RECORDS SHOWN -

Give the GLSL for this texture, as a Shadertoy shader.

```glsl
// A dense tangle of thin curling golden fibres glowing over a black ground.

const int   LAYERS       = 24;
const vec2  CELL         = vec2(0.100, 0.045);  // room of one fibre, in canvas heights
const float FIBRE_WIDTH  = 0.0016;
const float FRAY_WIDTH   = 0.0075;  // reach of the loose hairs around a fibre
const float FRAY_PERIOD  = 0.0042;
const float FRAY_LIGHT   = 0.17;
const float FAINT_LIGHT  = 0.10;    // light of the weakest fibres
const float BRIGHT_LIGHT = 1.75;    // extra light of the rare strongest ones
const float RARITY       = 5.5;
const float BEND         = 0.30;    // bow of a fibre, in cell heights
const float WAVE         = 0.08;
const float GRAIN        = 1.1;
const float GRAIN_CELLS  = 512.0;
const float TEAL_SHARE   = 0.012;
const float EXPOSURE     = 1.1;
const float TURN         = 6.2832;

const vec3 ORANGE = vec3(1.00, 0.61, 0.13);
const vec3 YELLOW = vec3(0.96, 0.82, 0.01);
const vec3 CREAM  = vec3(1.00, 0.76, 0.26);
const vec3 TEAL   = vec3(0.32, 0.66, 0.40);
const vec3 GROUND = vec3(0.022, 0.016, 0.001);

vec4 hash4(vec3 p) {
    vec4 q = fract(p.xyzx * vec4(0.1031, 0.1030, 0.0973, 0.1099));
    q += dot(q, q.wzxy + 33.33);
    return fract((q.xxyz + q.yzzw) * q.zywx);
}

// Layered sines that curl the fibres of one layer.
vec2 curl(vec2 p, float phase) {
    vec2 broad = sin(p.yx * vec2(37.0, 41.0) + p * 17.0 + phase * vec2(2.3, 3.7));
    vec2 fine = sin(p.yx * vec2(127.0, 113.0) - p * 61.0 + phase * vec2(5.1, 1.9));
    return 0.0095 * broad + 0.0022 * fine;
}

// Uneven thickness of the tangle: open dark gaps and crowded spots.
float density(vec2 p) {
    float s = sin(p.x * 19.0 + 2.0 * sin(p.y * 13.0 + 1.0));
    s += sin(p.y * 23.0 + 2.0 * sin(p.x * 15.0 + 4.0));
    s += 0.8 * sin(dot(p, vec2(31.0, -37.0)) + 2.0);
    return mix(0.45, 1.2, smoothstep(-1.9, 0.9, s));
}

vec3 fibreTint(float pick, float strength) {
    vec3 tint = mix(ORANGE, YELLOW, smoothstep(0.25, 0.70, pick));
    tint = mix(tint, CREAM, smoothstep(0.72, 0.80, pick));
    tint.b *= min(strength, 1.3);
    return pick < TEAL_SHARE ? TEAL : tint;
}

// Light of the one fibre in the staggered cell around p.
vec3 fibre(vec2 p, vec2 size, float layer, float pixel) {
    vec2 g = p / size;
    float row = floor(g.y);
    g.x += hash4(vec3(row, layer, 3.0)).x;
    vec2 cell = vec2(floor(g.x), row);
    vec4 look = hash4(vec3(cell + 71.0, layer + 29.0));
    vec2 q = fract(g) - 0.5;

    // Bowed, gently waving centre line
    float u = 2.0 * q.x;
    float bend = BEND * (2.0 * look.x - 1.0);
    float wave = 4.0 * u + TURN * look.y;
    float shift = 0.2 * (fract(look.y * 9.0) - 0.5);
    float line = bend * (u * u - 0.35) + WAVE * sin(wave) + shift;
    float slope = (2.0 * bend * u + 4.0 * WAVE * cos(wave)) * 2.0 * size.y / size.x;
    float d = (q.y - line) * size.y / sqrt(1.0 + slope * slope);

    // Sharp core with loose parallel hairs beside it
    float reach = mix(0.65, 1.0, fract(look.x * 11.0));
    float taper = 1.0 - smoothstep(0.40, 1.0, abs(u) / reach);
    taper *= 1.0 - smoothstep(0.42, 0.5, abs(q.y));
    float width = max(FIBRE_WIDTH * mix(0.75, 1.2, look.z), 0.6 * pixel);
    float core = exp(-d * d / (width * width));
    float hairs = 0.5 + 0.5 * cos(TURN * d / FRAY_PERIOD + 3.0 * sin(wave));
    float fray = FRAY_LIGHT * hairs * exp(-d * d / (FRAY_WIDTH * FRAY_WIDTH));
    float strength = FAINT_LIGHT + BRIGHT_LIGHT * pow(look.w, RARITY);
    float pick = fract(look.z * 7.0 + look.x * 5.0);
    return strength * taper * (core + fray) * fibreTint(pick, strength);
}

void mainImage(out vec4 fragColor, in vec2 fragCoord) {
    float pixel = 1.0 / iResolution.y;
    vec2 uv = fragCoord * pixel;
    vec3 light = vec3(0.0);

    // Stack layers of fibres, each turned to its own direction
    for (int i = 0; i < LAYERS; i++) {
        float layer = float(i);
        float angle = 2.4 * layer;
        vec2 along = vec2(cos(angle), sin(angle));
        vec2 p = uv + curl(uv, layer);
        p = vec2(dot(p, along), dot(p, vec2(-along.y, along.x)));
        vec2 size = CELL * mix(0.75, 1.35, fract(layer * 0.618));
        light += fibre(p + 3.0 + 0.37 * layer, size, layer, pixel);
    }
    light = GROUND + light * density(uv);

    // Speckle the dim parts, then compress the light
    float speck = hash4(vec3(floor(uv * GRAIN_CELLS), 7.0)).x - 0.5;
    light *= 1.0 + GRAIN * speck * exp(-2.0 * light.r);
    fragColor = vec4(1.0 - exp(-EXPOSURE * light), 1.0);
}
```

TASK GOAL -
Exactly as given, repeat each line above.

REPLY -
Give the GLSL for this texture, as a Shadertoy shader.

```glsl
// A dense tangle of thin curling golden fibres glowing over a black ground.

const int   LAYERS       = 24;
const vec2  CELL         = vec2(0.100, 0.045);  // room of one fibre, in canvas heights
const float FIBRE_WIDTH  = 0.0016;
const float FRAY_WIDTH   = 0.0075;  // reach of the loose hairs around a fibre
const float FRAY_PERIOD  = 0.0042;
const float FRAY_LIGHT   = 0.17;
const float FAINT_LIGHT  = 0.10;    // light of the weakest fibres
const float BRIGHT_LIGHT = 1.75;    // extra light of the rare strongest ones
const float RARITY       = 5.5;
const float BEND         = 0.30;    // bow of a fibre, in cell heights
const float WAVE         = 0.08;
const float GRAIN        = 1.1;
const float GRAIN_CELLS  = 512.0;
const float TEAL_SHARE   = 0.012;
const float EXPOSURE     = 1.1;
const float TURN         = 6.2832;

const vec3 ORANGE = vec3(1.00, 0.61, 0.13);
const vec3 YELLOW = vec3(0.96, 0.82, 0.01);
const vec3 CREAM  = vec3(1.00, 0.76, 0.26);
const vec3 TEAL   = vec3(0.32, 0.66, 0.40);
const vec3 GROUND = vec3(0.022, 0.016, 0.001);

vec4 hash4(vec3 p) {
    vec4 q = fract(p.xyzx * vec4(0.1031, 0.1030, 0.0973, 0.1099));
    q += dot(q, q.wzxy + 33.33);
    return fract((q.xxyz + q.yzzw) * q.zywx);
}

// Layered sines that curl the fibres of one layer.
vec2 curl(vec2 p, float phase) {
    vec2 broad = sin(p.yx * vec2(37.0, 41.0) + p * 17.0 + phase * vec2(2.3, 3.7));
    vec2 fine = sin(p.yx * vec2(127.0, 113.0) - p * 61.0 + phase * vec2(5.1, 1.9));
    return 0.0095 * broad + 0.0022 * fine;
}

// Uneven thickness of the tangle: open dark gaps and crowded spots.
float density(vec2 p) {
    float s = sin(p.x * 19.0 + 2.0 * sin(p.y * 13.0 + 1.0));
    s += sin(p.y * 23.0 + 2.0 * sin(p.x * 15.0 + 4.0));
    s += 0.8 * sin(dot(p, vec2(31.0, -37.0)) + 2.0);
    return mix(0.45, 1.2, smoothstep(-1.9, 0.9, s));
}

vec3 fibreTint(float pick, float strength) {
    vec3 tint = mix(ORANGE, YELLOW, smoothstep(0.25, 0.70, pick));
    tint = mix(tint, CREAM, smoothstep(0.72, 0.80, pick));
    tint.b *= min(strength, 1.3);
    return pick < TEAL_SHARE ? TEAL : tint;
}

// Light of the one fibre in the staggered cell around p.
vec3 fibre(vec2 p, vec2 size, float layer, float pixel) {
    vec2 g = p / size;
    float row = floor(g.y);
    g.x += hash4(vec3(row, layer, 3.0)).x;
    vec2 cell = vec2(floor(g.x), row);
    vec4 look = hash4(vec3(cell + 71.0, layer + 29.0));
    vec2 q = fract(g) - 0.5;

    // Bowed, gently waving centre line
    float u = 2.0 * q.x;
    float bend = BEND * (2.0 * look.x - 1.0);
    float wave = 4.0 * u + TURN * look.y;
    float shift = 0.2 * (fract(look.y * 9.0) - 0.5);
    float line = bend * (u * u - 0.35) + WAVE * sin(wave) + shift;
    float slope = (2.0 * bend * u + 4.0 * WAVE * cos(wave)) * 2.0 * size.y / size.x;
    float d = (q.y - line) * size.y / sqrt(1.0 + slope * slope);

    // Sharp core with loose parallel hairs beside it
    float reach = mix(0.65, 1.0, fract(look.x * 11.0));
    float taper = 1.0 - smoothstep(0.40, 1.0, abs(u) / reach);
    taper *= 1.0 - smoothstep(0.42, 0.5, abs(q.y));
    float width = max(FIBRE_WIDTH * mix(0.75, 1.2, look.z), 0.6 * pixel);
    float core = exp(-d * d / (width * width));
    float hairs = 0.5 + 0.5 * cos(TURN * d / FRAY_PERIOD + 3.0 * sin(wave));
    float fray = FRAY_LIGHT * hairs * exp(-d * d / (FRAY_WIDTH * FRAY_WIDTH));
    float strength = FAINT_LIGHT + BRIGHT_LIGHT * pow(look.w, RARITY);
    float pick = fract(look.z * 7.0 + look.x * 5.0);
    return strength * taper * (core + fray) * fibreTint(pick, strength);
}

void mainImage(out vec4 fragColor, in vec2 fragCoord) {
    float pixel = 1.0 / iResolution.y;
    vec2 uv = fragCoord * pixel;
    vec3 light = vec3(0.0);

    // Stack layers of fibres, each turned to its own direction
    for (int i = 0; i < LAYERS; i++) {
        float layer = float(i);
        float angle = 2.4 * layer;
        vec2 along = vec2(cos(angle), sin(angle));
        vec2 p = uv + curl(uv, layer);
        p = vec2(dot(p, along), dot(p, vec2(-along.y, along.x)));
        vec2 size = CELL * mix(0.75, 1.35, fract(layer * 0.618));
        light += fibre(p + 3.0 + 0.37 * layer, size, layer, pixel);
    }
    light = GROUND + light * density(uv);

    // Speckle the dim parts, then compress the light
    float speck = hash4(vec3(floor(uv * GRAIN_CELLS), 7.0)).x - 0.5;
    light *= 1.0 + GRAIN * speck * exp(-2.0 * light.r);
    fragColor = vec4(1.0 - exp(-EXPOSURE * light), 1.0);
}
```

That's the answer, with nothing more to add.